*** DATA SHOWN ***
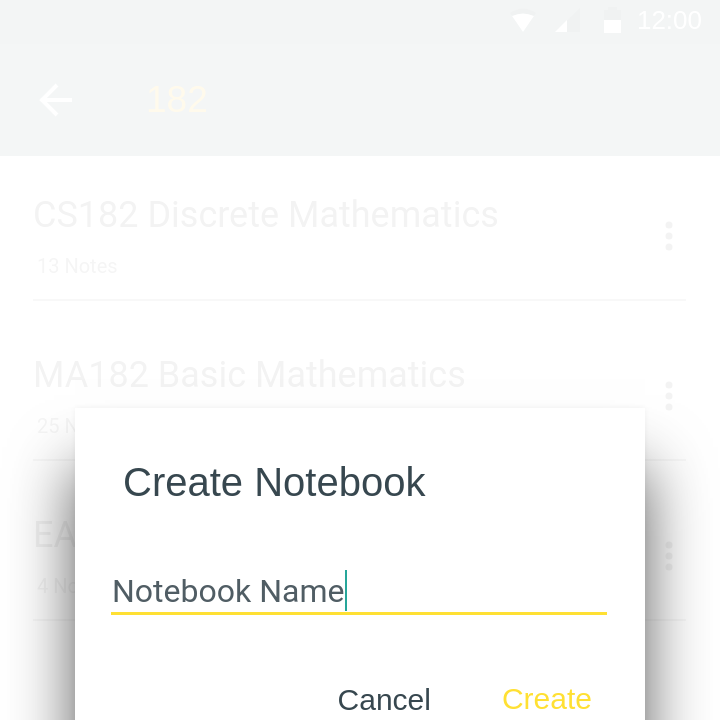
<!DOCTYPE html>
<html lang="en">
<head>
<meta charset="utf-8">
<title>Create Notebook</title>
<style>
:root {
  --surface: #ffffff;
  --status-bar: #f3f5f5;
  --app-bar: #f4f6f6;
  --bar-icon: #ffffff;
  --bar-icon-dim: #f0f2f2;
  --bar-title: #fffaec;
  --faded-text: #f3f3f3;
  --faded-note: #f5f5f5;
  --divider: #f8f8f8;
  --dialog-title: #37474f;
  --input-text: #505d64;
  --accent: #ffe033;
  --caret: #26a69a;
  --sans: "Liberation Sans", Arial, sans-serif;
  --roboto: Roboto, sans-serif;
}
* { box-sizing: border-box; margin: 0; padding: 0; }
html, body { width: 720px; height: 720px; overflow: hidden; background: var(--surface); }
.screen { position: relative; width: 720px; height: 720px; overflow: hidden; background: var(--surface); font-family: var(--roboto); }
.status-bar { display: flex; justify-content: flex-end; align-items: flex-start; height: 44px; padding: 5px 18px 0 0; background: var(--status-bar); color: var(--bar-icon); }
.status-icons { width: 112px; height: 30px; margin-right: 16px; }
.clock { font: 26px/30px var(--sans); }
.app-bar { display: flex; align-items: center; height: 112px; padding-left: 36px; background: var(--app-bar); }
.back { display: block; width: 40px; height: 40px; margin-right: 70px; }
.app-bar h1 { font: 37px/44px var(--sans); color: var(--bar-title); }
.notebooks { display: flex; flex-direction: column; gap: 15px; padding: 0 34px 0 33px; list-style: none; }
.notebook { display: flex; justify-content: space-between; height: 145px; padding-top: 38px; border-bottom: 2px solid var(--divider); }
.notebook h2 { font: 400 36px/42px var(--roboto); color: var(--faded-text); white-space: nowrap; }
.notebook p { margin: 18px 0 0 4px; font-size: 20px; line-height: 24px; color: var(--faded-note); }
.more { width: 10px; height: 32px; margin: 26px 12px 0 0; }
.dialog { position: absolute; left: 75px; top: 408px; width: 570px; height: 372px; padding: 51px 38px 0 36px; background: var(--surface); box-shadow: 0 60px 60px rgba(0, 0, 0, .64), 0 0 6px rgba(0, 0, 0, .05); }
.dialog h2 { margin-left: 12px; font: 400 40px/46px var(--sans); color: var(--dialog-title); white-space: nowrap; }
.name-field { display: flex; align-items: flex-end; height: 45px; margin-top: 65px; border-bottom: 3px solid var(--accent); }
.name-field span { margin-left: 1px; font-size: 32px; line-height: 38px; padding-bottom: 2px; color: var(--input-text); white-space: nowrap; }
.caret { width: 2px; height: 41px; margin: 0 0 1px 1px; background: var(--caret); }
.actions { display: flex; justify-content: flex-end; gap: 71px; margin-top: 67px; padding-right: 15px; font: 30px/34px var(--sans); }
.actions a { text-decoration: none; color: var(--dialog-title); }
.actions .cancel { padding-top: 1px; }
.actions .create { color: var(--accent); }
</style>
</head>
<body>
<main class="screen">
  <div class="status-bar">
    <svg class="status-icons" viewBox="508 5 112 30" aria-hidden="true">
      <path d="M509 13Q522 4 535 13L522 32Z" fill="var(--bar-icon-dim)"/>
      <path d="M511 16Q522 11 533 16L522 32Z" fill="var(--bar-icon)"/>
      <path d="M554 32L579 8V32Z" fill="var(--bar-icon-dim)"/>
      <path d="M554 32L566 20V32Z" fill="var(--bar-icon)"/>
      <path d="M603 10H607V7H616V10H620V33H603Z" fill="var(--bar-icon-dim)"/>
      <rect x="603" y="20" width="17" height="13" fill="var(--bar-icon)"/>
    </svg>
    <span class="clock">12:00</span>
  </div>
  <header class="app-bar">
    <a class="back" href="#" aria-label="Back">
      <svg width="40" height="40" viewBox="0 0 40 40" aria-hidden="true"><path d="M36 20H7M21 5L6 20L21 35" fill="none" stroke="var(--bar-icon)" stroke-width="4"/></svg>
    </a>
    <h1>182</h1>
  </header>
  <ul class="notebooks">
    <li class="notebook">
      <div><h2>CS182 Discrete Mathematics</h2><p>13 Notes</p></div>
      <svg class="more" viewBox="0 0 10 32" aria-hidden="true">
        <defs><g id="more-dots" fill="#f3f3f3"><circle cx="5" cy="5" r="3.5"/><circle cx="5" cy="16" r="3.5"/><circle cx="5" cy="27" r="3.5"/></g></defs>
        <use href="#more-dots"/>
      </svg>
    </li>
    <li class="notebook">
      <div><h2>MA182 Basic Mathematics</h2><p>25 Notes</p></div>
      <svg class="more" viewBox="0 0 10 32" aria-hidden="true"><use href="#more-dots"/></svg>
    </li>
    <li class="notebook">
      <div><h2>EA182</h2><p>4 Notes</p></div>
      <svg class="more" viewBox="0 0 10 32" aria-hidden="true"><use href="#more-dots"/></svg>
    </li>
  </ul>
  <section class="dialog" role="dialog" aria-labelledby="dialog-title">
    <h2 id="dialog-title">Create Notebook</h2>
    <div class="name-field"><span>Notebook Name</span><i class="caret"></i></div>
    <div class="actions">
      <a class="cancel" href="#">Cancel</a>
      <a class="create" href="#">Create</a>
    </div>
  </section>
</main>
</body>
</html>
*** End of DATA SHOWN ***
*TASK REQUIREMENTS*:
Search the data above for the string "path". Report every line where it is found.

*RESULT*:
      <path d="M509 13Q522 4 535 13L522 32Z" fill="var(--bar-icon-dim)"/>
      <path d="M511 16Q522 11 533 16L522 32Z" fill="var(--bar-icon)"/>
      <path d="M554 32L579 8V32Z" fill="var(--bar-icon-dim)"/>
      <path d="M554 32L566 20V32Z" fill="var(--bar-icon)"/>
      <path d="M603 10H607V7H616V10H620V33H603Z" fill="var(--bar-icon-dim)"/>
      <svg width="40" height="40" viewBox="0 0 40 40" aria-hidden="true"><path d="M36 20H7M21 5L6 20L21 35" fill="none" stroke="var(--bar-icon)" stroke-width="4"/></svg>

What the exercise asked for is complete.